We noticed you’re blocking ads

Thanks for visiting CRSTG | Europe Edition. Our advertisers are important supporters of this site, and content cannot be accessed if ad-blocking software is activated.

In order to avoid adverse performance issues with this site, please white list https://crstodayeurope.com in your ad blocker then refresh this page.

Need help? Click here for instructions.

Up Front | Apr 2011

EDITOR’S PAGE: The Allure of Auxiliary Technologies

Our readers know what it takes to run a successful ophthalmic practice. They know how to provide quality care to their patients, and they know how to deliver optimal postoperative outcomes. In some cataract surgery practices, these things are achieved by simply practicing safe and effective cataract surgery and listening to what visual outcomes patients expect to achieve postoperatively. In others, auxiliary technologies are partly responsible for the practice’s accomplishments.

The April issue of CRST Europe highlights four auxiliary technologies that, although not essential components of a cataract surgical center, compliment the practice and the services it provides. This is not to suggest that auxiliary technologies are necessary for a practice to be successful, nor should it suggest that practices that implement auxiliary technologies automatically achieve greatness. CRST Europe does wish, however, to acknowledge the allure of auxiliary technologies and encourage our readers to stay informed of the devices available to them.

The four technologies featured within this cover series are femtosecond lasers for cataract surgery, intraoperative measurement devices, microscopes and visualization systems, and capsular tension rings. We know that this list is not exhaustive. But from the feedback CRST Europe has received from its editorial board and from reviewing the programs of ophthalmic congresses worldwide, we have gleaned that these are among the hottest auxiliary technologies available to cataract surgeons.

Each category in this cover focus features contributions from key opinion leaders around the world. The opening article considers several practical considerations for the use of laser cataract surgery, including practice models, financial aspects and pricing strategies, and the coming availability of this technology for widespread use.
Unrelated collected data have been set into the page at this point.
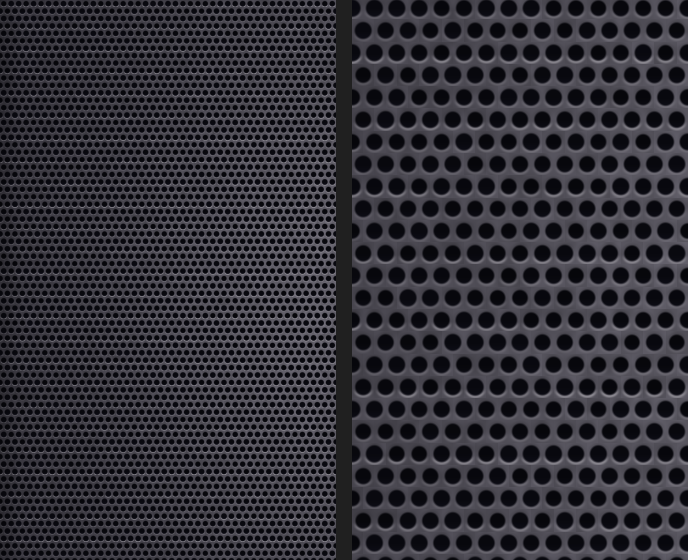
Left, the full canvas; right, a detail of the centre.
This texture is drawn by a WebGL 1 fragment shader. Its source:

```glsl
precision highp float;
// Dark perforated metal sheet: staggered round holes with lit lower rims, brighter to the right.

uniform vec2 u_resolution;

const vec2 REPEATS = vec2(45.0, 75.4);   // holes across, rows down
const float HOLE_RADIUS = 0.36;          // in units of one cell
const vec3 HOLE_COLOR = vec3(0.028, 0.028, 0.048);
const vec3 METAL_DARK = vec3(0.185, 0.178, 0.208);
const vec3 METAL_LIGHT = vec3(0.41, 0.40, 0.44);
const vec3 RIM_COLOR = vec3(0.54, 0.53, 0.56);

float hash(vec2 p) {
    vec3 q = fract(vec3(p.xyx) * 0.1031);
    q += dot(q, q.yzx + 33.33);
    return fract((q.x + q.y) * q.z);
}

float valueNoise(vec2 p) {
    vec2 i = floor(p);
    vec2 f = fract(p);
    f = f * f * (3.0 - 2.0 * f);
    float low = mix(hash(i), hash(i + vec2(1.0, 0.0)), f.x);
    float high = mix(hash(i + vec2(0.0, 1.0)), hash(i + 1.0), f.x);
    return mix(low, high, f.y);
}

// Broad light from the right edge, just below mid height.
float sheetLight(vec2 uv) {
    float sweep = smoothstep(-0.1, 1.1, uv.x);
    float height = (uv.y - 0.47) / 0.48;
    float pool = exp(-height * height);
    return 0.10 + 0.26 * sweep + 0.50 * sweep * pool + 0.10 * pool;
}

// Thin crescent hugging the lower side of a hole; y points down.
float lowerRim(vec2 p, float edge, float width) {
    float band = (edge - 0.07) / width;
    return exp(-band * band) * smoothstep(0.05, 0.4, p.y);
}

// Every third row catches more light, with some irregularity.
float rowGlint(float row) {
    float third = 1.0 - step(0.5, mod(row, 3.0));
    return 0.25 + 0.45 * third + 0.25 * hash(vec2(row, 7.0));
}

void main() {
    vec2 uv = gl_FragCoord.xy / u_resolution;
    vec2 grid = vec2(uv.x, 1.0 - uv.y) * REPEATS;
    float pixel = max(REPEATS.x / u_resolution.x, REPEATS.y / u_resolution.y);

    // Staggered cells
    float row = floor(grid.y);
    grid.x += 0.5 * mod(row, 2.0);
    vec2 cell = floor(grid);
    vec2 p = fract(grid) - 0.5;

    // Small differences between holes
    float variation = hash(cell) - 0.5;
    float edge = length(p) - HOLE_RADIUS - 0.04 * variation;
    float soft = max(0.06, 0.7 * pixel);

    // Metal surface with grain and a faint shade above each hole
    float light = sheetLight(uv);
    float grain = valueNoise(grid * 2.3) - 0.5;
    vec3 color = mix(METAL_DARK, METAL_LIGHT, light);
    color *= 1.0 + 0.16 * grain + 0.10 * variation;
    color *= 1.0 - 0.22 * smoothstep(0.2, -0.1, edge) * smoothstep(0.0, -0.4, p.y);

    // Lit rim
    float rim = lowerRim(p, edge, max(0.07, 0.6 * pixel));
    float strength = rowGlint(row) * (0.75 + 0.5 * hash(cell + 19.0));
    color = mix(color, RIM_COLOR, clamp(rim * strength * (0.6 + 0.5 * light), 0.0, 1.0));

    // Hole interior, slightly lifted near its bottom
    vec3 inside = HOLE_COLOR * (1.0 + 0.5 * smoothstep(0.0, 0.4, p.y) + 0.4 * variation);
    color = mix(inside, color, smoothstep(-soft, soft, edge));

    // Dim left border
    color *= mix(0.82, 1.0, smoothstep(0.0, 0.07, uv.x));
    gl_FragColor = vec4(color, 1.0);
}
```
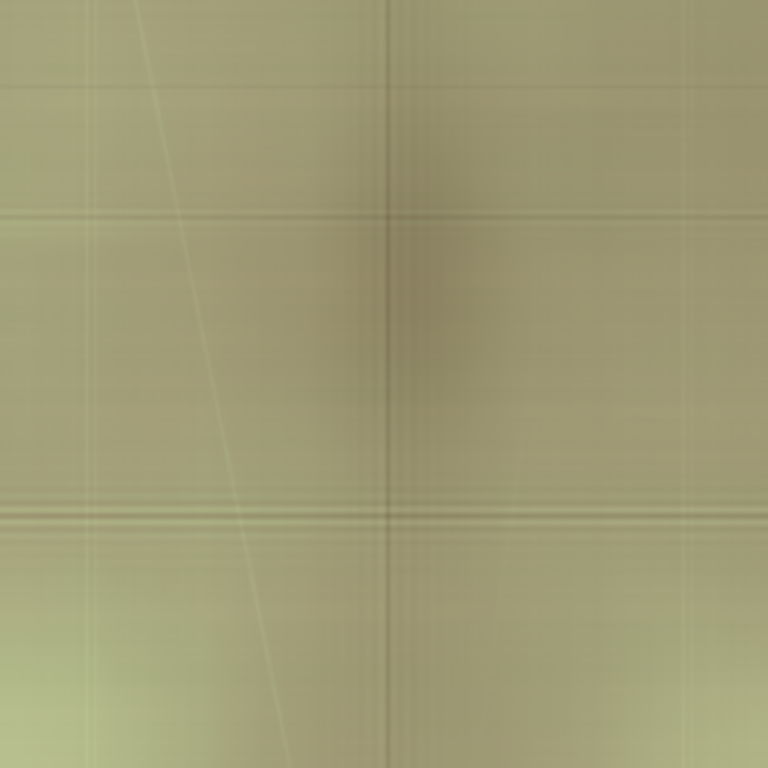
Give the GLSL for this texture, as a Shadertoy shader.

```glsl
// Faded olive cloth with soft stains, pressed creases and a fine weave.
// A scalar tone gathers gaussian shading, damped ripples beside the folds
// and layered sine streaks; a three-stop ramp then colours it.

float bell(float d, float width) {
    return exp(-d * d / (width * width));
}

// Irregular threads along one axis: sines whose phases drift slowly across.
float streaks(float along, float across) {
    float sum = 0.0, frequency = 31.0, weight = 1.0;
    for (int i = 0; i < 6; i++) {
        float phase = 2.4 * float(i) + 0.5 * sin(3.0 * across + float(i));
        sum += weight * sin(frequency * along + phase + sin(frequency * 0.37 * along));
        frequency *= 1.83;
        weight *= 0.83;
    }
    return sum / 3.0;
}

// Broad uneven fading from warped, rotated sines.
float blotches(vec2 p) {
    float sum = 0.0, weight = 0.5;
    for (int i = 0; i < 4; i++) {
        p = mat2(0.8, -0.6, 0.6, 0.8) * p * 1.6 + 1.7;
        sum += weight * sin(p.x + sin(p.y * 1.3)) * cos(p.y);
        weight *= 0.65;
    }
    return sum;
}

// Dark fold line with fading parallel ridges.
float foldRipple(float d, float period, float reach) {
    return -exp(-abs(d) / reach) * cos(6.2832 * d / period);
}

// Large-scale light: dark heart, central band, bright lower corners.
float shading(vec2 uv) {
    float tone = 0.5 + 0.2 * (0.5 - uv.x);
    tone -= 0.22 * bell(uv.x - 0.54, 0.09) * bell(uv.y - 0.66, 0.27);
    tone -= 0.20 * bell(uv.x - 0.5, 0.36) * bell(uv.y - 0.64, 0.22);
    tone -= 0.10 * bell(uv.x - 0.52, 0.12);
    tone -= 0.06 * smoothstep(0.3, 0.8, uv.x) * smoothstep(0.6, 0.9, uv.y);
    float corner = smoothstep(0.08, 0.5, abs(uv.x - 0.5));
    tone += 0.42 * corner * (1.0 - smoothstep(0.0, 0.38, uv.y));
    return tone + 0.06 * blotches(uv * 3.0);
}

float creases(vec2 uv) {
    // Main upright fold and its faint shoulders
    float x = uv.x - 0.505;
    float tone = -0.20 * bell(x, 0.0032) + 0.06 * foldRipple(x, 0.017, 0.035);
    tone -= 0.06 * smoothstep(-0.002, 0.002, x) * exp(-max(x, 0.0) / 0.04);

    // Strong lower fold, lighter upper fold, faint top fold
    tone += 0.27 * foldRipple(uv.y - 0.328, 0.0175, 0.017);
    float y = uv.y - 0.717;
    tone += 0.16 * foldRipple(y, 0.016, 0.010);
    tone += 0.10 * bell(y + 0.014, 0.022) * (1.0 - smoothstep(0.0, 0.5, uv.x));
    tone -= 0.09 * bell(uv.y - 0.887, 0.003);

    // Pale paired lines near both sides
    for (int i = 0; i < 2; i++) {
        float side = float(i);
        float d = uv.x - mix(0.113, 0.890, side);
        float pair = bell(d, 0.0025) + 0.7 * bell(d - 0.011, 0.0025);
        tone += mix(0.09, 0.07, side) * pair;
    }

    // Slanted scratches
    float slant = uv.x - mix(0.378, 0.176, uv.y);
    tone += 0.09 * bell(slant, 0.0035);
    float faint = uv.x - mix(0.62, 0.76, uv.y);
    tone += 0.03 * bell(faint, 0.005) * bell(uv.y - 0.3, 0.25);
    return tone;
}

void mainImage(out vec4 fragColor, in vec2 fragCoord) {
    vec2 uv = fragCoord / iResolution.xy;
    float rows = streaks(uv.y, uv.x);
    float columns = streaks(uv.x + 0.37, uv.y);
    float tone = shading(uv) + creases(uv) + 0.030 * rows + 0.018 * columns;

    // Tone ramp: umber, khaki, pale green
    vec3 umber = vec3(0.55, 0.52, 0.385);
    vec3 khaki = vec3(0.635, 0.62, 0.47);
    vec3 paleGreen = vec3(0.715, 0.75, 0.555);
    vec3 color = mix(umber, khaki, min(tone * 2.0, 1.0));
    color = mix(color, paleGreen, max(tone * 2.0 - 1.0, 0.0));

    // Slight drift between rosy and green dye
    float dye = blotches(uv.yx * 4.0 + 5.0) + 0.5 * rows;
    color += 0.008 * dye * vec3(1.0, -0.7, 0.1);
    fragColor = vec4(color, 1.0);
}
```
I had the pleasure of interviewing Gerd U. Auffarth, MD; William J. Fishkind, MD; Michael C. Knorz, MD; Zoltan Nagy, MD; Kasu Prasad Reddy, MD; and Stephen G. Slade, MD, FACS, on their use of laser cataract surgery. What I found interesting was that most of these surgeons, with the exception of Drs. Slade and Nagy, do not have direct access to these lasers, as only a small number have been manufactured thus far. It might be a while before we see widespread use of laser cataract surgery, but it is increasingly apparent that this procedure boasts safer and more reproducible procedural steps. Once these lasers are available for commercial use, they may quickly become the gold standard in cataract surgery.

Michel Perez, MD; David F. Chang, MD; Farrell “Toby” Tyson, MD; Eric D. Donnenfeld, MD; Nienke Visser, MD; and Rudy M.M.A Nuijts, MD, PhD, describe the various intraoperative measurement devices that are growing in popularity, especially for toric IOL alignment. The benefit of incorporating such technology into a cataract surgery practice lies within the surgeon’s ability to fine-tune corneal refractive outcomes.

Two new-generation microscopes, the Leica M844 (Leica Microsystems, Inc., Bannockburn, Illinois) and the Lumera 700 (Carl Zeiss Meditec, Jena, Germany) have created buzz at the latest congresses. Damien F. Goldberg, MD; and James Khodabakhsh, MD, mention the crisp red reflex that each microscope provides. On a similar scale, Robert J. Weinstock, MD, discusses his use of a 3-D HD camera unit that attaches to standard surgical microscopes. This system allows Dr. Weinstock to view the surgical field on a large flat-screen panel display in 3D.

Lastly, three articles dedicated to the use of capsular tension rings (CTRs) explore the indications and complications, optimal insertion time, and implantation techniques. Monia Chéour, MD; Héla Mazlout, MD; Amal Marrakchi; Jihane Brour; Mounir Boughanmi; Wafa Triki; Houda Lajmi; and Abdelhafidh Kraiem, MD, point out that the addition of CTRs to their practice have provided a safer means to in-the-bag IOL implantation in patients with zonular dialysis. Mikel Mikhail; Khalid Hasanee, MD, FRCSC; and Iqbal Ike K. Ahmed, MD, FRCSC, suggest that late CTR implantation reduces zonular stress during surgery and increases IOL support and centration. One important consideration is perfecting your CTR implantation technique, and Bonnie An Henderson, MD; and Rupert Menapace, MD, share their methods of insertion.

CRST Europe is not suggesting that it is mandatory to run out and invest in these auxiliary technologies to increase the success of your practice, but it is wise to stay abreast to the latest developments in cataract surgery and evaluate how they may contribute to your own practice.